Action item: Among the entries below, find the lines that hold the word "group" and report them.

Data:
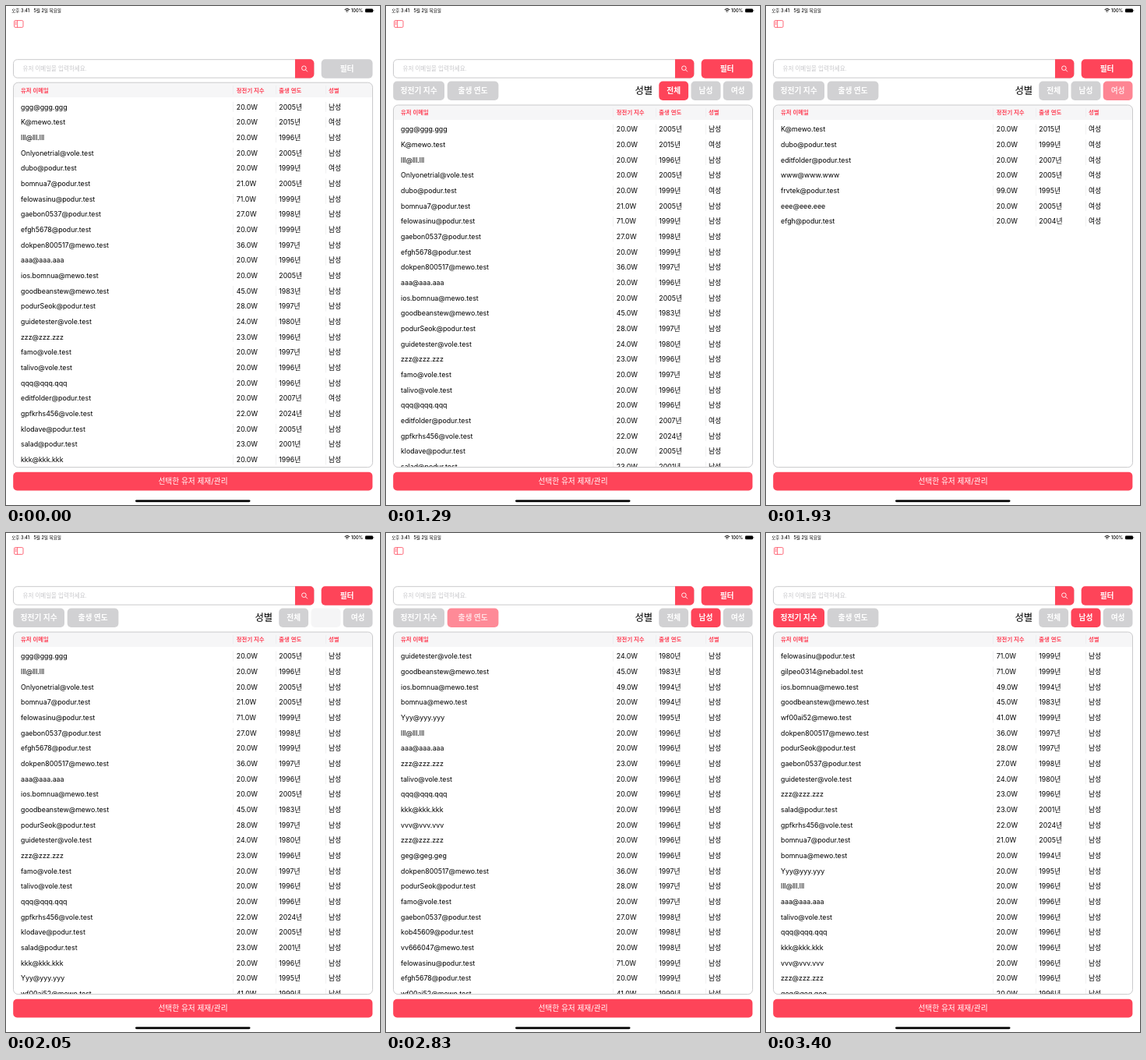
These frames come from a looping animation (480x640 px, 4490 ms). An HTML page:

```html
<!DOCTYPE html>
<html lang="ko">
<head>
<meta charset="utf-8">
<title>유저 관리</title>
<style>
  html, body { margin: 0; width: 100%; height: 100%; overflow: hidden; background: #fff; }
  svg { display: block; width: 100vw; height: 100vh; }
  text { font-family: Inter, "Noto Sans CJK KR", "Noto Sans CJK", sans-serif; white-space: pre; }
  .status { font-size: 5.6px; font-weight: 500; fill: #000; }
  .hint { font-size: 7.5px; fill: #c6c6c9; }
  .head { font-size: 7.4px; font-weight: 600; fill: #fe4459; }
  .row { font-size: 8.8px; fill: #000; }
  .label { font-size: 9.7px; font-weight: 600; fill: #fff; text-anchor: middle; }
  .action { font-size: 9.7px; fill: #fff; text-anchor: middle; }
  .gender { font-size: 12.4px; font-weight: 500; fill: #000; }
  .red { fill: #fe4459; }
  .frame { fill: none; stroke: #cacacc; }
  .icon { fill: none; stroke: #fe4459; stroke-width: .8; }
  .rule { stroke: #ececee; stroke-width: .8; }
</style>
</head>
<body>
<svg id="stage" viewBox="0 0 480 640">
  <defs>
    <clipPath id="tableClip"><rect id="clipBox" x="9.5" width="461" rx="6"/></clipPath>
  </defs>

  <text class="status" x="7.2" y="7.8">오후 3:41</text>
  <text class="status" x="35.4" y="7.8">5월 2일 목요일</text>
  <g fill="none" stroke="#000" stroke-width="1">
    <path d="M434.6 4.7q3.2-2.8 6.4 0M435.9 6.1q1.9-1.6 3.8 0"/>
    <circle cx="437.8" cy="7.2" r=".3"/>
  </g>
  <text class="status" x="443" y="7.8">100%</text>
  <rect x="461" y="3.4" width="10" height="4.8" rx="1.3"/>
  <rect x="471.5" y="5" width=".7" height="1.6" rx=".3"/>

  <rect class="icon" x="10.6" y="18.6" width="11.4" height="8.8" rx="1.3"/>
  <path class="icon" d="M14.6 18.6v8.8M11.8 20.7h1.6M11.8 22.2h1.6M11.8 23.7h1.6"/>

  <rect class="frame" x="9.5" y="68.7" width="385.5" height="23.4" rx="5"/>
  <path class="red" d="M371 68.3h19.3a5 5 0 0 1 5 5v14.2a5 5 0 0 1-5 5H371z"/>
  <path d="M384.6 81.9l2.4 2.4" stroke="#fff" stroke-width=".9"/>
  <circle cx="382.4" cy="79.7" r="2.8" fill="none" stroke="#fff" stroke-width=".9"/>
  <text class="hint" x="21.5" y="83.1">유저 이메일을 입력하세요.</text>

  <g id="buttons"></g>
  <text id="gender" class="gender" x="319.4" y="113.4">성별</text>

  <g id="table" clip-path="url(#tableClip)"></g>
  <rect id="tableFrame" class="frame" x="9.5" width="461" rx="6"/>

  <rect class="red" x="9.2" y="597.8" width="461.2" height="23.6" rx="5"/>
  <text class="action" x="240" y="613.4">선택한 유저 제재/관리</text>
  <rect x="166" y="633.4" width="147.5" height="2.8" rx="1.4"/>
</svg>

<script>
const LOOP = 4490;
const RED = '#fe4459', GRAY = '#d1d1d3';
const ROW_PITCH = 19.67, TABLE_BOTTOM = 591.6;
const COLUMNS = [19, 295.8, 350.3, 414];
const RULES = [291.5, 346.5, 410.5];
const STEPS = [0, 880, 990, 1090, 1190, 1290, 1610, 1730, 1840, 1940, 2050, 2150, 2250,
  2350, 2450, 2610, 2720, 2830, 2950, 3070, 3170, 3280, 3400];

// email, static index, birth year; a trailing "F" marks women
const users = `
ggg@ggg.ggg 20 2005
K@mewo.test 20 2015 F
lll@lll.lll 20 1996
Onlyonetrial@vole.test 20 2005
dubo@podur.test 20 1999 F
bomnua7@podur.test 21 2005
felowasinu@podur.test 71 1999
gaebon0537@podur.test 27 1998
efgh5678@podur.test 20 1999
dokpen800517@mewo.test 36 1997
aaa@aaa.aaa 20 1996
ios.bomnua@mewo.test 20 2005
goodbeanstew@mewo.test 45 1983
podurSeok@podur.test 28 1997
guidetester@vole.test 24 1980
zzz@zzz.zzz 23 1996
famo@vole.test 20 1997
talivo@vole.test 20 1996
qqq@qqq.qqq 20 1996
editfolder@podur.test 20 2007 F
gpfkrhs456@vole.test 22 2024
klodave@podur.test 20 2005
salad@podur.test 23 2001
kkk@kkk.kkk 20 1996
www@www.www 20 2005 F
frvtek@podur.test 99 1995 F
eee@eee.eee 20 2005 F
efgh@podur.test 20 2004 F
Yyy@yyy.yyy 20 1995
wf00ai52@mewo.test 41 1999
ios.bomnua@mewo.test 49 1994
bomnua@mewo.test 20 1994
vvv@vvv.vvv 20 1996
zzz@zzz.zzz 20 1996
geg@geg.geg 20 1996
kob45609@podur.test 20 1998
vv666047@mewo.test 20 1998
gilpeo0314@nebadol.test 71 1999`.trim().split('\n').map(line => {
  const [email, power, year, mark] = line.split(' ');
  return { email, power: +power, year: +year, female: mark === 'F' };
});

const women = users.filter(u => u.female);
const men = users.filter(u => !u.female);
const byYear = [...men].sort((a, b) => a.year - b.year);
const byPower = [...byYear].sort((a, b) => b.power - a.power);

const views = [
  { from: 0, rows: users, top: 98.2 },
  { from: 880, rows: users, top: 127 },
  { from: 1610, rows: women, top: 127 },
  { from: 2050, rows: men, top: 127 },
  { from: 2610, rows: byYear, top: 127 },
  { from: 3070, rows: byPower, top: 127 },
];

const buttons = [
  { label: '필터', x: 404.7, y: 68.2, w: 65.8, on: 880, off: LOOP, always: true },
  { label: '정전기 지수', x: 9.2, y: 96.5, w: 65.8, on: 3070, off: LOOP },
  { label: '출생 연도', x: 78.7, y: 96.5, w: 65.7, on: 2610, off: 3070 },
  { label: '전체', x: 350.3, y: 96.5, w: 37.8, on: 880, off: 1610, instant: true },
  { label: '남성', x: 391.5, y: 96.5, w: 38, on: 2050, off: LOOP },
  { label: '여성', x: 432.7, y: 96.5, w: 37.8, on: 1610, off: 2050 },
];

const byId = id => document.getElementById(id);

function add(parent, tag, attrs, text) {
  const node = document.createElementNS('http://www.w3.org/2000/svg', tag);
  for (const key in attrs) node.setAttribute(key, attrs[key]);
  if (text) node.textContent = text;
  parent.append(node);
  return node;
}

for (const b of buttons) {
  b.group = add(byId('buttons'), 'g', {});
  b.box = add(b.group, 'rect', { x: b.x, y: b.y, width: b.w, height: 24.5, rx: 5 });
  b.text = add(b.group, 'text', { class: 'label', x: b.x + b.w / 2, y: b.y + 15.8 }, b.label);
}

function drawLine(table, cells, cls, y, ruleTop, ruleHeight) {
  cells.forEach((cell, i) => add(table, 'text', { class: cls, x: COLUMNS[i], y }, cell));
  for (const x of RULES) add(table, 'path', { class: 'rule', d: `M${x} ${ruleTop}v${ruleHeight}` });
}

function drawTable({ rows, top }) {
  const table = byId('table');
  table.replaceChildren();
  for (const id of ['clipBox', 'tableFrame']) {
    byId(id).setAttribute('y', top);
    byId(id).setAttribute('height', TABLE_BOTTOM - top);
  }
  add(table, 'rect', { x: 9.5, y: top, width: 461, height: 19, fill: '#f6f6f7' });
  drawLine(table, ['유저 이메일', '정전기 지수', '출생 연도', '성별'], 'head', top + 12.4, top + 4, 11);
  rows.slice(0, 24).forEach((u, i) => {
    const middle = top + 31.2 + i * ROW_PITCH;
    const cells = [u.email, u.power.toFixed(1) + 'W', u.year + '년', u.female ? '여성' : '남성'];
    drawLine(table, cells, 'row', middle + 3.2, middle - 6.5, 13);
  });
}

// A pressed button dims, then returns in its active colour.
function drawButton(b, time) {
  const active = time >= b.on && time < b.off;
  const age = time - b.on;
  const progress = active && !b.instant ? Math.min(1, age / 330) ** 1.6 : 1;
  b.group.setAttribute('visibility', b.always || time >= 880 ? 'visible' : 'hidden');
  b.group.setAttribute('opacity', 0.2 + 0.8 * progress);
  b.text.setAttribute('opacity', Math.sqrt(progress));
  b.box.setAttribute('fill', active && (b.instant || age > 0) ? RED : GRAY);
}

const start = performance.now();
let shownStep, shownView;

function animate() {
  const time = (performance.now() - start) % LOOP;
  const step = STEPS.findLast(s => s <= time);
  if (step !== shownStep) {
    shownStep = step;
    const view = views.findLast(v => v.from <= step);
    if (view !== shownView) drawTable(shownView = view);
    byId('gender').setAttribute('visibility', step >= 880 ? 'visible' : 'hidden');
    buttons.forEach(b => drawButton(b, step));
  }
  requestAnimationFrame(animate);
}
animate();
</script>
</body>
</html>
```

Answer space:
  b.group = add(byId('buttons'), 'g', {});
  b.box = add(b.group, 'rect', { x: b.x, y: b.y, width: b.w, height: 24.5, rx: 5 });
  b.text = add(b.group, 'text', { class: 'label', x: b.x + b.w / 2, y: b.y + 15.8 }, b.label);
  b.group.setAttribute('visibility', b.always || time >= 880 ? 'visible' : 'hidden');
  b.group.setAttribute('opacity', 0.2 + 0.8 * progress);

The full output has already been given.